The camp was opened just a year ago as Jordan faced the nightmarish task of caring for and sheltering an exodus of people from Syria, traumatised by long months of war, and fleeing for their lives.
Now it houses around 115,000 dispossessed, who are resiliently determined to get back on their feet, even as the sound of artillery fire from just across the border echoes around the camp at night.
Tents are mostly being replaced by container homes made of plastic and aluminium. Each costs about $2,500 and the camp holds 16,500 of them, with hopes that soon there will be 30,000.
“Home sweet home,” camp manager Kilian Kleinschmidt of the UN refugee agency told US Secretary of State John Kerry during a visit on Thursday with no hint of irony.
He highlighted the stark fact that, with no end to the 28-month-old conflict in sight, camp residents are increasingly resigning themselves to a protracted stay and are trying to pick up the pieces of their disrupted lives.
Many come from the border province of Daraa, cradle of the March 2011 uprising against President Bashar al-Assad’s rule that escalated into armed rebellion,
“People of Daraa are traders.
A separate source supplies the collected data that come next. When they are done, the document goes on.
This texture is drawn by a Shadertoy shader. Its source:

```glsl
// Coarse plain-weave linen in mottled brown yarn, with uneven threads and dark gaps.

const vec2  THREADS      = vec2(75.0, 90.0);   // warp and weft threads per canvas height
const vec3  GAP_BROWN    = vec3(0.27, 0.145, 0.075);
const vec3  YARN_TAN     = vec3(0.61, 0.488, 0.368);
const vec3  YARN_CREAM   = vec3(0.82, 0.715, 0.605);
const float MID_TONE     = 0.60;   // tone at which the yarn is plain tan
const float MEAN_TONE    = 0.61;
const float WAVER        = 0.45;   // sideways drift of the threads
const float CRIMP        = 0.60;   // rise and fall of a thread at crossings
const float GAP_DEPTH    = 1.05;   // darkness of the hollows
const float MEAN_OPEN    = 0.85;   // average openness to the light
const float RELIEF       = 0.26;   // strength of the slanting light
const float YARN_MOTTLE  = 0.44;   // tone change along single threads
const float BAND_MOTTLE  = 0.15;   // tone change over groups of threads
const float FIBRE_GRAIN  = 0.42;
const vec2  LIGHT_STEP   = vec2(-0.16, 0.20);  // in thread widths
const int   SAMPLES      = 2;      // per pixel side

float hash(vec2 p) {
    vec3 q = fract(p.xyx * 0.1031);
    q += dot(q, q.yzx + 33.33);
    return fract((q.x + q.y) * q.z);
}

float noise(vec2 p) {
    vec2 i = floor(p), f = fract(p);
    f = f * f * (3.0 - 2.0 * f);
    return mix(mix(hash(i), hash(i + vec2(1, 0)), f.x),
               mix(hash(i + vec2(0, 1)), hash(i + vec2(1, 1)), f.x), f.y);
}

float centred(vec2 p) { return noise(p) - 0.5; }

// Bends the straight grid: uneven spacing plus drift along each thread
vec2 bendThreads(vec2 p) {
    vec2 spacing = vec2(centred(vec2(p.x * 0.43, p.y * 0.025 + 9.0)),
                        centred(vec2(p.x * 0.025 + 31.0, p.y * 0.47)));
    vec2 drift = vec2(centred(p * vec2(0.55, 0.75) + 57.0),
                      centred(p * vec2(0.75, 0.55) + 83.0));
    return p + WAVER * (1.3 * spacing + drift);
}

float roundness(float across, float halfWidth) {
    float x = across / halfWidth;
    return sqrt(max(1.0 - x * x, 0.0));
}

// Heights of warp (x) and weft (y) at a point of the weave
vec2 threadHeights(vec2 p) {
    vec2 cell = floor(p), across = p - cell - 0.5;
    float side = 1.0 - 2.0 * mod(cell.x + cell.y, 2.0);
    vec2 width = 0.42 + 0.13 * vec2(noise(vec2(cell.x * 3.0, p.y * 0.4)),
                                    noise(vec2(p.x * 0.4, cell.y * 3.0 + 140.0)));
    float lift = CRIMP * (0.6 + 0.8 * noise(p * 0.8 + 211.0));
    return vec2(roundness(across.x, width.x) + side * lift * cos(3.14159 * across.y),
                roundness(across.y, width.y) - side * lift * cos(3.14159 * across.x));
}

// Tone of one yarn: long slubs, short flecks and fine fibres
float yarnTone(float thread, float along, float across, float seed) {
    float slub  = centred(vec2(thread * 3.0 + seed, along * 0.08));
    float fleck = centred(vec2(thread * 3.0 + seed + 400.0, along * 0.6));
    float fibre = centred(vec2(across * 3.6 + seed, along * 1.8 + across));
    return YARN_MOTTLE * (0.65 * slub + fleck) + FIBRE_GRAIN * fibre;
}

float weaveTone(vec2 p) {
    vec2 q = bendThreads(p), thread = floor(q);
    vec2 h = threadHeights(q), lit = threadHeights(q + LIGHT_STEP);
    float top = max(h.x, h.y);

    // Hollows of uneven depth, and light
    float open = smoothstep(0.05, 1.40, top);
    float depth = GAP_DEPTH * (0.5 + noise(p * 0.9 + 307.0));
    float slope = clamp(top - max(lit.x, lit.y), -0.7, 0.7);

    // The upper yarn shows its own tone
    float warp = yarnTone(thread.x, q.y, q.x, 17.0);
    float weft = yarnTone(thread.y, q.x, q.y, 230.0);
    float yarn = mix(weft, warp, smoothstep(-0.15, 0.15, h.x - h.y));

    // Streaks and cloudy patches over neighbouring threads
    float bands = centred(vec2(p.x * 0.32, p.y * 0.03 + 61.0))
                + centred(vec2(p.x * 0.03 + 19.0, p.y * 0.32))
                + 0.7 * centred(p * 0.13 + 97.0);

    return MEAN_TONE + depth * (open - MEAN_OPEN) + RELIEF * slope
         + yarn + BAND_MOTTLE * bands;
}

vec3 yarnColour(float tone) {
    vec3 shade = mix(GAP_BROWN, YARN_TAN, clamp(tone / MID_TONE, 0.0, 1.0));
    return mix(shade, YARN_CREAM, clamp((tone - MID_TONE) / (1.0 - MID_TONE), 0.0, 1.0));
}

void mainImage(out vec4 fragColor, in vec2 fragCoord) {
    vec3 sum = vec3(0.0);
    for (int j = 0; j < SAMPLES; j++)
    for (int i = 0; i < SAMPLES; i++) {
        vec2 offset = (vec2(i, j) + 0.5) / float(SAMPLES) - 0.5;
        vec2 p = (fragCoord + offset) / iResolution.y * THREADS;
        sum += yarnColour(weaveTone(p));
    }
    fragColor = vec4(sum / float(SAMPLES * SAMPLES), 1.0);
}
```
They have it in their blood,” said Kleinschmidt, an aid worker who is a veteran of world hotspots from Bosnia to Rwanda to Somalia.
“It’s incredible what they will trade, they’ll trade anything,” he told journalists.
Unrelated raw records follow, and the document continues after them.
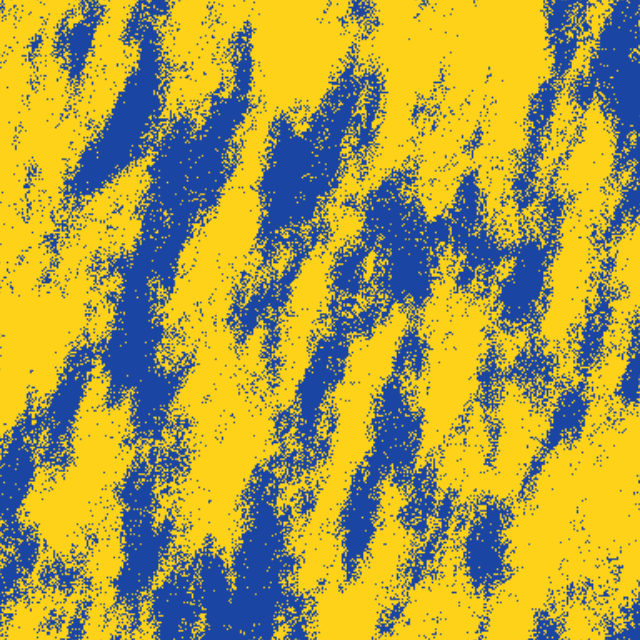
Write a WebGL 1 fragment shader that draws this texture.

```glsl
precision highp float;
// Two-tone grainy camouflage: slanted blue streaks dissolving into yellow.
// Stretched gradient noise plus random grain is thresholded on a grid of
// square cells, and neighbouring cells are blended with a soft box filter.

uniform vec2 u_resolution;

float hash(vec2 p) {
    vec3 q = fract(p.xyx * vec3(0.1031, 0.1030, 0.0973));
    q += dot(q, q.yzx + 33.33);
    return fract((q.x + q.y) * q.z);
}

// Dot product of a random unit gradient with the offset from its lattice point
float slope(vec2 lattice, vec2 offset) {
    float angle = 6.2832 * hash(lattice + 57.0);
    return dot(vec2(cos(angle), sin(angle)), offset);
}

float gradientNoise(vec2 p) {
    vec2 i = floor(p), f = fract(p);
    vec2 e = vec2(1.0, 0.0);
    vec2 s = f * f * f * (f * (f * 6.0 - 15.0) + 10.0);
    float low = mix(slope(i, f), slope(i + e, f - e), s.x);
    float high = mix(slope(i + e.yx, f - e.yx), slope(i + 1.0, f - 1.0), s.x);
    return mix(low, high, s.y);
}

// Streaks lean right towards the top; finer octaves are less stretched
float streaks(vec2 p) {
    float lean = 0.31;
    vec2 across = vec2(cos(lean), -sin(lean));
    vec2 along = vec2(sin(lean), cos(lean));
    vec2 q = vec2(dot(p, across) * 10.0, dot(p, along) * 3.2) + 20.0;
    float sum = 0.0, amplitude = 0.95;
    for (int octave = 0; octave < 5; octave++) {
        sum += amplitude * gradientNoise(q);
        q = q * vec2(1.9, 2.2) + vec2(13.7, 7.3);
        amplitude *= 0.61;
    }
    return sum;
}

// 1 for a blue cell, 0 for a yellow one; logistic grain leaves stray specks
float blueCell(vec2 cell, float cellCount) {
    float h = clamp(hash(cell + 311.0), 0.001, 0.999);
    float grain = 0.072 * log(h / (1.0 - h));
    return step(0.105, streaks((cell + 0.5) / cellCount) + grain);
}

void main() {
    float cellCount = 384.0;
    float pixelWidth = cellCount / min(u_resolution.x, u_resolution.y);
    vec2 p = gl_FragCoord.xy * pixelWidth;

    // Box filter, at least one cell wide, around the nearest grid corner
    float filterWidth = max(pixelWidth, 1.0);
    vec2 corner = floor(p + 0.5);
    vec2 cover = clamp((p - corner) / filterWidth + 0.5, 0.0, 1.0);
    float blueShare = 0.0;
    for (int y = 0; y < 2; y++) {
        for (int x = 0; x < 2; x++) {
            vec2 side = vec2(float(x), float(y));
            vec2 weight = mix(1.0 - cover, cover, side);
            blueShare += weight.x * weight.y * blueCell(corner + side - 1.0, cellCount);
        }
    }

    vec3 yellow = vec3(1.0, 0.825, 0.10);
    vec3 blue = vec3(0.10, 0.27, 0.64);
    gl_FragColor = vec4(mix(yellow, blue, blueShare), 1.0);
}
```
Front courtyards are being cemented to keep out the mud, some families are even putting up little fountains outside their doors — “a symbol of home,” said Kleinschmidt.
The ever resourceful refugees are even tapping into the camp’s electricity network, leaving Kleinschmidt with a monthly bill approaching $500,000.
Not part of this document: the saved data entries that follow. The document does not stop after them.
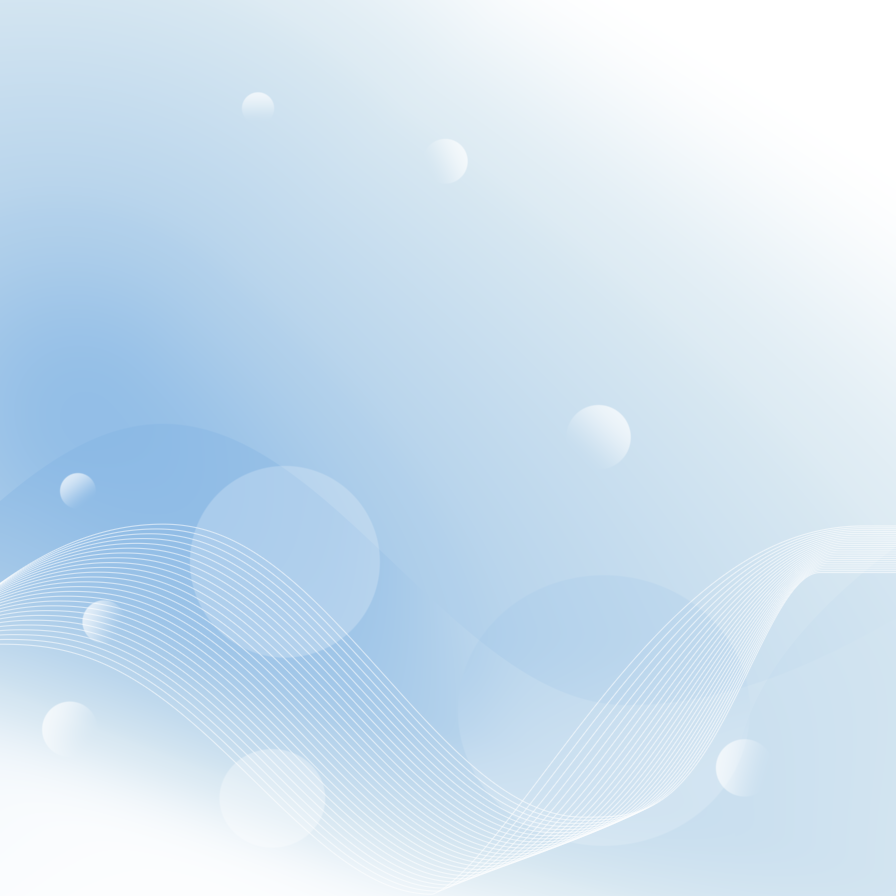
This background is drawn by a Shadertoy shader. Its source:

```glsl
const vec3 DEEP_BLUE = vec3(0.575, 0.745, 0.905);
const vec3 SKY_BLUE = vec3(0.71, 0.825, 0.922);
const vec3 MIST = vec3(0.86, 0.917, 0.95);
const vec3 WHITE = vec3(1.0);
const vec3 HILL_BLUE = vec3(0.49, 0.69, 0.885);
const vec2 BLUE_CENTER = vec2(0.10, 0.53);

const int LINE_COUNT = 26;
const float LINE_WIDTH = 0.0013;
const float LINE_OPACITY = 0.55;

// Each ball: centre, radius, angle of its bright side
const int BALL_COUNT = 7;
const float BALL_OPACITY = 0.68;
const vec4 BALLS[BALL_COUNT] = vec4[BALL_COUNT](
    vec4(0.288, 0.879, 0.018, 1.6),
    vec4(0.497, 0.820, 0.025, 0.4),
    vec4(0.668, 0.512, 0.036, 0.8),
    vec4(0.087, 0.452, 0.020, 2.2),
    vec4(0.116, 0.306, 0.024, 2.7),
    vec4(0.078, 0.186, 0.031, 2.5),
    vec4(0.831, 0.143, 0.032, 2.9));

const float PI = 3.14159265;

// Smooth cosine step from 0 to 1, skewed by a power
float ease(float t, float skew) {
    return 0.5 - 0.5 * cos(PI * pow(clamp(t, 0.0, 1.0), skew));
}

float ellipseMask(vec2 p, vec2 center, vec2 radii, float px) {
    float d = (length((p - center) / radii) - 1.0) * min(radii.x, radii.y);
    return 1.0 - smoothstep(-px, px, d);
}

vec3 toneColor(float t) {
    vec3 col = mix(DEEP_BLUE, SKY_BLUE, smoothstep(0.0, 0.33, t));
    col = mix(col, MIST, clamp((t - 0.27) / 0.39, 0.0, 1.0));
    return mix(col, WHITE, smoothstep(0.6, 1.0, t));
}

// Diagonal blue haze, with white rising from the lower left
vec3 backdrop(vec2 p) {
    vec2 q = p - BLUE_CENTER;
    float along = (q.x - q.y) * 0.7071;
    float across = (q.x + q.y) * 0.7071;
    float alongScale = along < 0.0 ? 1.2 : 0.53;
    float acrossScale = 1.38 - 0.45 * clamp(along, 0.0, 1.0);
    vec2 spread = vec2(along * alongScale, across * acrossScale);
    float tone = sqrt(dot(spread, spread) + 0.002) - 0.03;
    float glow = 1.0 - smoothstep(0.07, 0.38, p.y + 0.35 * p.x);
    return toneColor(mix(min(tone, 1.0), 1.0, glow));
}

float hillHeight(float x) {
    const float TROUGH = 0.70;
    float phase = PI * (x < TROUGH ? (x - 0.182) / 0.518
                                   : 1.0 + (x - TROUGH) / 0.8);
    return 0.37 + 0.157 * cos(phase);
}

vec3 addHills(vec3 col, vec2 p, float px) {
    float depth = hillHeight(p.x) - p.y;
    float mask = smoothstep(-px, px, depth) * exp(-5.0 * max(depth, 0.0));
    vec3 tint = mix(HILL_BLUE, MIST, smoothstep(0.35, 0.6, p.x));
    col = mix(col, tint, 0.32 * mask);

    float rise = 0.12 + 0.27 * sqrt(max(p.x - 0.82, 0.0) / 0.18);
    float side = step(0.82, p.x) * smoothstep(-px, px, rise - p.y);
    return mix(col, SKY_BLUE, 0.16 * side * smoothstep(0.02, 0.3, p.y));
}

// Ribbon line: crest, trough, crest; k blends from first line to last
float ribbonHeight(float x, float k) {
    vec2 crest = mix(vec2(0.182, 0.415), vec2(0.0, 0.281), k);
    vec2 trough = mix(vec2(0.651, 0.088), vec2(0.482, 0.002), k);
    vec2 lastCrest = mix(vec2(0.915, 0.361), vec2(0.963, 0.413), k);
    float lead = max(crest.x - x, 0.0);
    float fall = ease((x - crest.x) / (trough.x - crest.x), mix(1.05, 1.2, k));
    float rise = ease((x - trough.x) / (lastCrest.x - trough.x), mix(1.6, 0.7, k));
    float y = mix(crest.y, trough.y, fall) - 2.0 * lead * lead;
    return mix(y, lastCrest.y, rise);
}

float ribbonMask(vec2 p, float px) {
    const float STEP = 0.001;
    float clear = 1.0;
    for (int i = 0; i < LINE_COUNT; i++) {
        float k = float(i) / float(LINE_COUNT - 1);
        float y = ribbonHeight(p.x, k);
        float slope = (ribbonHeight(p.x + STEP, k) - y) / STEP;
        float d = abs(p.y - y) / sqrt(1.0 + slope * slope);
        float reach = 0.5 * (LINE_WIDTH + px);
        float coverage = clamp((reach - d) / px, 0.0, min(1.0, LINE_WIDTH / px));
        clear *= 1.0 - LINE_OPACITY * coverage;
    }
    return 1.0 - clear;
}

void mainImage(out vec4 fragColor, in vec2 fragCoord) {
    vec2 p = fragCoord / iResolution.y;
    float px = 1.0 / iResolution.y;
    vec3 col = addHills(backdrop(p), p, px);

    // Large translucent discs
    vec3 discTint = mix(WHITE, DEEP_BLUE, smoothstep(0.12, 0.30, p.y));
    col = mix(col, discTint, 0.17 * ellipseMask(p, vec2(0.674, 0.207), vec2(0.163, 0.151), px));
    col = mix(col, WHITE, 0.22 * ellipseMask(p, vec2(0.318, 0.373), vec2(0.106, 0.107), px));
    col = mix(col, WHITE, 0.32 * ellipseMask(p, vec2(0.304, 0.109), vec2(0.059, 0.055), px));

    // Small balls fading away from their bright side
    for (int i = 0; i < BALL_COUNT; i++) {
        vec4 ball = BALLS[i];
        vec2 toLight = vec2(cos(ball.w), sin(ball.w));
        float lit = smoothstep(-0.9, 1.1, dot(p - ball.xy, toLight) / ball.z);
        col = mix(col, WHITE, BALL_OPACITY * lit * ellipseMask(p, ball.xy, vec2(ball.z), px));
    }

    col = mix(col, WHITE, ribbonMask(p, px));
    fragColor = vec4(col, 1.0);
}
```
Most of the stolen power goes to run some 3,000 shops and 580 restaurants and food stalls which now dot the few asphalted roads — earning them the nickname the “Champs Elysee”, after Paris’s most famous street.
Here refugees can sip tea, buy shoes, or haggle for an air conditioning unit for their home, many of which now bristle with satellite dishes. And 10 taxis charge high prices to ferry people around.
Some of the money is carried out with the refugees. More comes from remittances from relatives working in Gulf or the West.
Others, including the children, scavenge for work. Smuggling is a problem, and every possession is for sale. Even the container homes are rented out or sold or used in schemes not sanctioned by the UN refugee agency.
There are three hospitals, a couple of schools, a main food distribution point and others just for bread, handing out some 5,000 loaves a day. There are also five football pitches and playgrounds with slides and swings.
“It’s important to keep some 60,000 children busy,” said Kleinschmidt, lamenting however that out of 30,000 of school age, just 5,000 have resumed their lessons.
Twelve to 15 babies are born into this no-man’s land every day, and …read more
Source: FULL ARTICLE at Fox World News